Elders: LGBT and others

Elderly man, all dressed up, walking on a public street in San Juan, Puerto Rico

It’s too late for my father to live in an LGBT-friendly retirement home. He died in a conventional assisted living facility in 2008 when he was 90, two years after my mother died. There, as far as I could tell, he kept his homosexuality hidden from his fellow residents. He and I continued to talk Read More…

AIDS and our fathers

Fairyland: A memoir of my father, by Alysia Abbott (2013, W. W. Norton & Co.)

My father was one of the lucky ones. Though he was sexually active with men in the exuberant 1970s and early 1980s in San Francisco–the brief era when the unknown AIDS virus was infecting an unknowing gay population–he never contracted AIDS. But many other fathers did. Victoria Loustalot, author of This Is How You Say Goodbye: Read More…

Questions I didn’t ask

My parents, 1942

From the time I was a small child, my father listened carefully to me when I asked him questions. His eyes didn’t dart off to his newspaper or the TV in the other room. He looked me straight in the eyes when he answered. Daddy, do you think there’s a God? “I don’t know, sweetheart,” Read More…

His great-granddaughter speaks

My granddaughter

This past week I was visiting my daughter and her family in northern Virginia when my 17-year-old granddaughter turned on the TV to watch a recording of Glee. I knew the show dealt with a host of social issues, including bullying and sexual orientation as well as typical teen angst, though I’d never watched it myself. Read More…

Gratitude for a mentor

James Heig (1931-2013)

I first met Jim Heig three years ago. We were students in a writing class in San Francisco. Our teacher was Adair Lara, former San Francisco Chronicle columnist and Jim’s ex-wife. Jim was gay. One of our first assignments in class was a short essay using the title, “My Father’s Clothes.” I was excited as I Read More…
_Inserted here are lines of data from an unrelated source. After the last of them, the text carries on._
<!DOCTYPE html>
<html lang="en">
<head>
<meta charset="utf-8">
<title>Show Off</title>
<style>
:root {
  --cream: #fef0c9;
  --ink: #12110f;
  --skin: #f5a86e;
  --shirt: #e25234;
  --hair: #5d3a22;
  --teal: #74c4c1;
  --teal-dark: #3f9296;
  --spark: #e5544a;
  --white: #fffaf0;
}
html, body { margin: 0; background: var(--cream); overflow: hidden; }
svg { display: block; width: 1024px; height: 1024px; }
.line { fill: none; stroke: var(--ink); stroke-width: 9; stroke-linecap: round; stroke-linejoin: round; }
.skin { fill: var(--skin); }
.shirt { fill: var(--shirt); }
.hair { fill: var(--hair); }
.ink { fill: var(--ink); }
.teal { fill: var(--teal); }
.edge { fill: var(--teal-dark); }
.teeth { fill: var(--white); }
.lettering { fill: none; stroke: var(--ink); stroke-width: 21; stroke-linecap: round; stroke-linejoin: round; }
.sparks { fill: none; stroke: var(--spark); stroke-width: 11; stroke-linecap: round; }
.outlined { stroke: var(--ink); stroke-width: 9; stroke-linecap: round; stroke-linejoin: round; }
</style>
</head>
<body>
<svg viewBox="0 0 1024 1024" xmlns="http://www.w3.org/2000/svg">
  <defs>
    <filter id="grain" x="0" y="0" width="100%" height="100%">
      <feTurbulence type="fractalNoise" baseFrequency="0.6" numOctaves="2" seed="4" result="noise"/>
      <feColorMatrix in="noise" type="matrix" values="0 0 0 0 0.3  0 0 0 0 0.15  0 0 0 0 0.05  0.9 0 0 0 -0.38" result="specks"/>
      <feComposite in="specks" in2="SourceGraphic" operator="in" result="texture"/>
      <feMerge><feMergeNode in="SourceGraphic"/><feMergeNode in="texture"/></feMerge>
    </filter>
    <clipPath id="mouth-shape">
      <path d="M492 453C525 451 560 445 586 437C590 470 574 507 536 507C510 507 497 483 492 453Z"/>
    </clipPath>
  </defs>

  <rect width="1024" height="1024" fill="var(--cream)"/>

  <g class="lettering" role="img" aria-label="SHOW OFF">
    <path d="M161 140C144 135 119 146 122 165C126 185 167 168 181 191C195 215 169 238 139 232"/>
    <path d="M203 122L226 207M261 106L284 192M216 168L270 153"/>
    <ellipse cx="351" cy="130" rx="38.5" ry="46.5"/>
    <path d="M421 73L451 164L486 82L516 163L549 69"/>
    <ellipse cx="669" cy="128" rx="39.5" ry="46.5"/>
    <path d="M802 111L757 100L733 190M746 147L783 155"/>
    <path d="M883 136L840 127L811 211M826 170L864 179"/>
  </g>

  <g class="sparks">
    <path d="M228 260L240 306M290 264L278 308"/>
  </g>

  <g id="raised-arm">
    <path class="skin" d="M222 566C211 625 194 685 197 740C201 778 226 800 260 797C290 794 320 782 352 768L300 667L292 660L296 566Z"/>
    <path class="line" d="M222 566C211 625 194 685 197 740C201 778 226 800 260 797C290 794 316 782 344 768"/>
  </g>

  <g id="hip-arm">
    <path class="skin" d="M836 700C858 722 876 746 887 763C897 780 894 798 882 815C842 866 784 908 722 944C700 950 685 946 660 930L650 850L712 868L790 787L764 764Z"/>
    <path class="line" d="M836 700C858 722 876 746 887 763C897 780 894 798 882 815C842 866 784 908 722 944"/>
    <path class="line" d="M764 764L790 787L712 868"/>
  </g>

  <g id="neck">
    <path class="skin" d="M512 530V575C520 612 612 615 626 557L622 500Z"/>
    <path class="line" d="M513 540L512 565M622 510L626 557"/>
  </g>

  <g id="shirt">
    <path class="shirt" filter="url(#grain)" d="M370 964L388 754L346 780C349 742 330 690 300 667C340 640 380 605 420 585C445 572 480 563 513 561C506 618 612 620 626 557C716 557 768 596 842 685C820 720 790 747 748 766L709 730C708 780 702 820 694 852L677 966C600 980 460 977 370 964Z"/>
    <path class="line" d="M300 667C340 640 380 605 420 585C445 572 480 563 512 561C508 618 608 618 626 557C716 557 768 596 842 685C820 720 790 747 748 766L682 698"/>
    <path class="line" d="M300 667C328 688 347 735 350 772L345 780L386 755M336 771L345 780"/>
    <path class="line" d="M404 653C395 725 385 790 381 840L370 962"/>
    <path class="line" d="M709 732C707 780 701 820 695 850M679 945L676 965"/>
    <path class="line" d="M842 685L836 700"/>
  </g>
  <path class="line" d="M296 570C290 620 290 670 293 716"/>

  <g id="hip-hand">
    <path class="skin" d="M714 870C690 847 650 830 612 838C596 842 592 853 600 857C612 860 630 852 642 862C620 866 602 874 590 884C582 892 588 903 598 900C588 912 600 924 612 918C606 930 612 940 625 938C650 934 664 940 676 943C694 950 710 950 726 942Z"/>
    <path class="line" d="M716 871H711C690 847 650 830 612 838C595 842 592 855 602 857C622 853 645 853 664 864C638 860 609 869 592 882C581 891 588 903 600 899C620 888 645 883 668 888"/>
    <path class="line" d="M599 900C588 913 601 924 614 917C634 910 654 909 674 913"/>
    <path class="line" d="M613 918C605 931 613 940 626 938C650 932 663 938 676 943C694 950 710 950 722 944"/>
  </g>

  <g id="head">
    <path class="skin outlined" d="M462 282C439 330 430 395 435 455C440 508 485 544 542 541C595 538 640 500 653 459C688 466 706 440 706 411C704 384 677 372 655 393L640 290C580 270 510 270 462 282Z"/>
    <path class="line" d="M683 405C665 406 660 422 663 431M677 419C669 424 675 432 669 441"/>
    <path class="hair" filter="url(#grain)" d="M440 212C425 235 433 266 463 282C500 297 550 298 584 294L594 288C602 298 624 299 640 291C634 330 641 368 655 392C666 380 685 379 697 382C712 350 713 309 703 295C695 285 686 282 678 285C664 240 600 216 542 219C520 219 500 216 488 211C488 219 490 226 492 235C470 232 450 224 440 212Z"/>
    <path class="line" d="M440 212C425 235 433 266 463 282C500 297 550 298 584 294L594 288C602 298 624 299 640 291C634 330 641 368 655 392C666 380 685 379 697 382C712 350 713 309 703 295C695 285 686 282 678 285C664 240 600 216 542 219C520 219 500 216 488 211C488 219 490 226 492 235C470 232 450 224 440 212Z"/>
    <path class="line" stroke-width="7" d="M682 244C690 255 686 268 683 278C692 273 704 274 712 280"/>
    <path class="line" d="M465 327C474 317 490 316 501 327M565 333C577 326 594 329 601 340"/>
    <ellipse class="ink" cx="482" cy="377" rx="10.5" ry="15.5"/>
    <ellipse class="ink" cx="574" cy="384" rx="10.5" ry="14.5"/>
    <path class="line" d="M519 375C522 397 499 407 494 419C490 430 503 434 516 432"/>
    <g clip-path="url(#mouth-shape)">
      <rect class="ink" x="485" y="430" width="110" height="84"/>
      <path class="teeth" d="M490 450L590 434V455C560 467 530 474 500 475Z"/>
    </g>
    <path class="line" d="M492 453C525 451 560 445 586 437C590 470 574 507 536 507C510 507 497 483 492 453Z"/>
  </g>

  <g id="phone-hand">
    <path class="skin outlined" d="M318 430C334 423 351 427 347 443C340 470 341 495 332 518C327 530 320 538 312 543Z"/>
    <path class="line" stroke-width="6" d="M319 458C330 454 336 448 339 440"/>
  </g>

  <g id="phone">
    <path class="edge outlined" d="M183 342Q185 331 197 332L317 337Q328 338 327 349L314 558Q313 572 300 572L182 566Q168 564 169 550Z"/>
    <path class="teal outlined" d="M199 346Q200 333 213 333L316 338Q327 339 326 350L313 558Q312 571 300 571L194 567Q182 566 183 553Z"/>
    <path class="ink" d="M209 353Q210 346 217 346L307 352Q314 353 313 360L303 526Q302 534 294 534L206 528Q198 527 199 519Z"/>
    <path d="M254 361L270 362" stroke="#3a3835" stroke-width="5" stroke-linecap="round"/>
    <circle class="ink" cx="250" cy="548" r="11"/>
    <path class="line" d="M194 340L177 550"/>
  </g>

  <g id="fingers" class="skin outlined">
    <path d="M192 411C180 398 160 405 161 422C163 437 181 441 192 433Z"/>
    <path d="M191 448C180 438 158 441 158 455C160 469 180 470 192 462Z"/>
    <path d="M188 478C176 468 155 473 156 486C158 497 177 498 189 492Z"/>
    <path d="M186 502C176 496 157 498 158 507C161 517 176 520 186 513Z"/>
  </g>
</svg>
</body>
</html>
Shame is a contact sport

Best Little Boy in the World

My parents loved me. They were kind and supportive and always in my corner. Given this, I’ve never understood the deep, unsettled feeling I’ve carried with me since I was a child. My father grew up gay in a straight world and lived most of his life in the closet. Shame was his constant companion. Read More…

The look of love

Duane Hall, 19, in 1937

Writing a memoir is like peeking into an old steamer trunk in a dark corner of your grandmother’s attic. It takes awhile for it all to make sense. A brown-tinged envelope addressed in unfamiliar writing and posted with a purple, 3-cent stamp. A photo of your mother sitting close to someone you don’t know. An empty perfume bottle. You drag the trunk Read More…

Puzzle Pieces, Part I – Social, cultural & legal

Gay LA

History books. Memoirs. Books from my father’s childhood. Wartime correspondence. Scrapbooks and journals. Newspaper articles. Videotaped interviews. Audiotaped ones, too. These are some of the things that have opened my eyes along the way. My father’s prized print of Lincoln’s Gettysburg Address that stared at me from the walls of all of my childhood homes. It was one Read More…

How did my father make it to 90?

My dad at 90 (2008)

I’ve asked myself this many times. From the time he was about 50, the story we told in our family was that he’d never live to old age. He’d already had too many strikes against him. It was in the army that he smoked his first cigarette, and he never stopped. He was tormented and bullied Read More…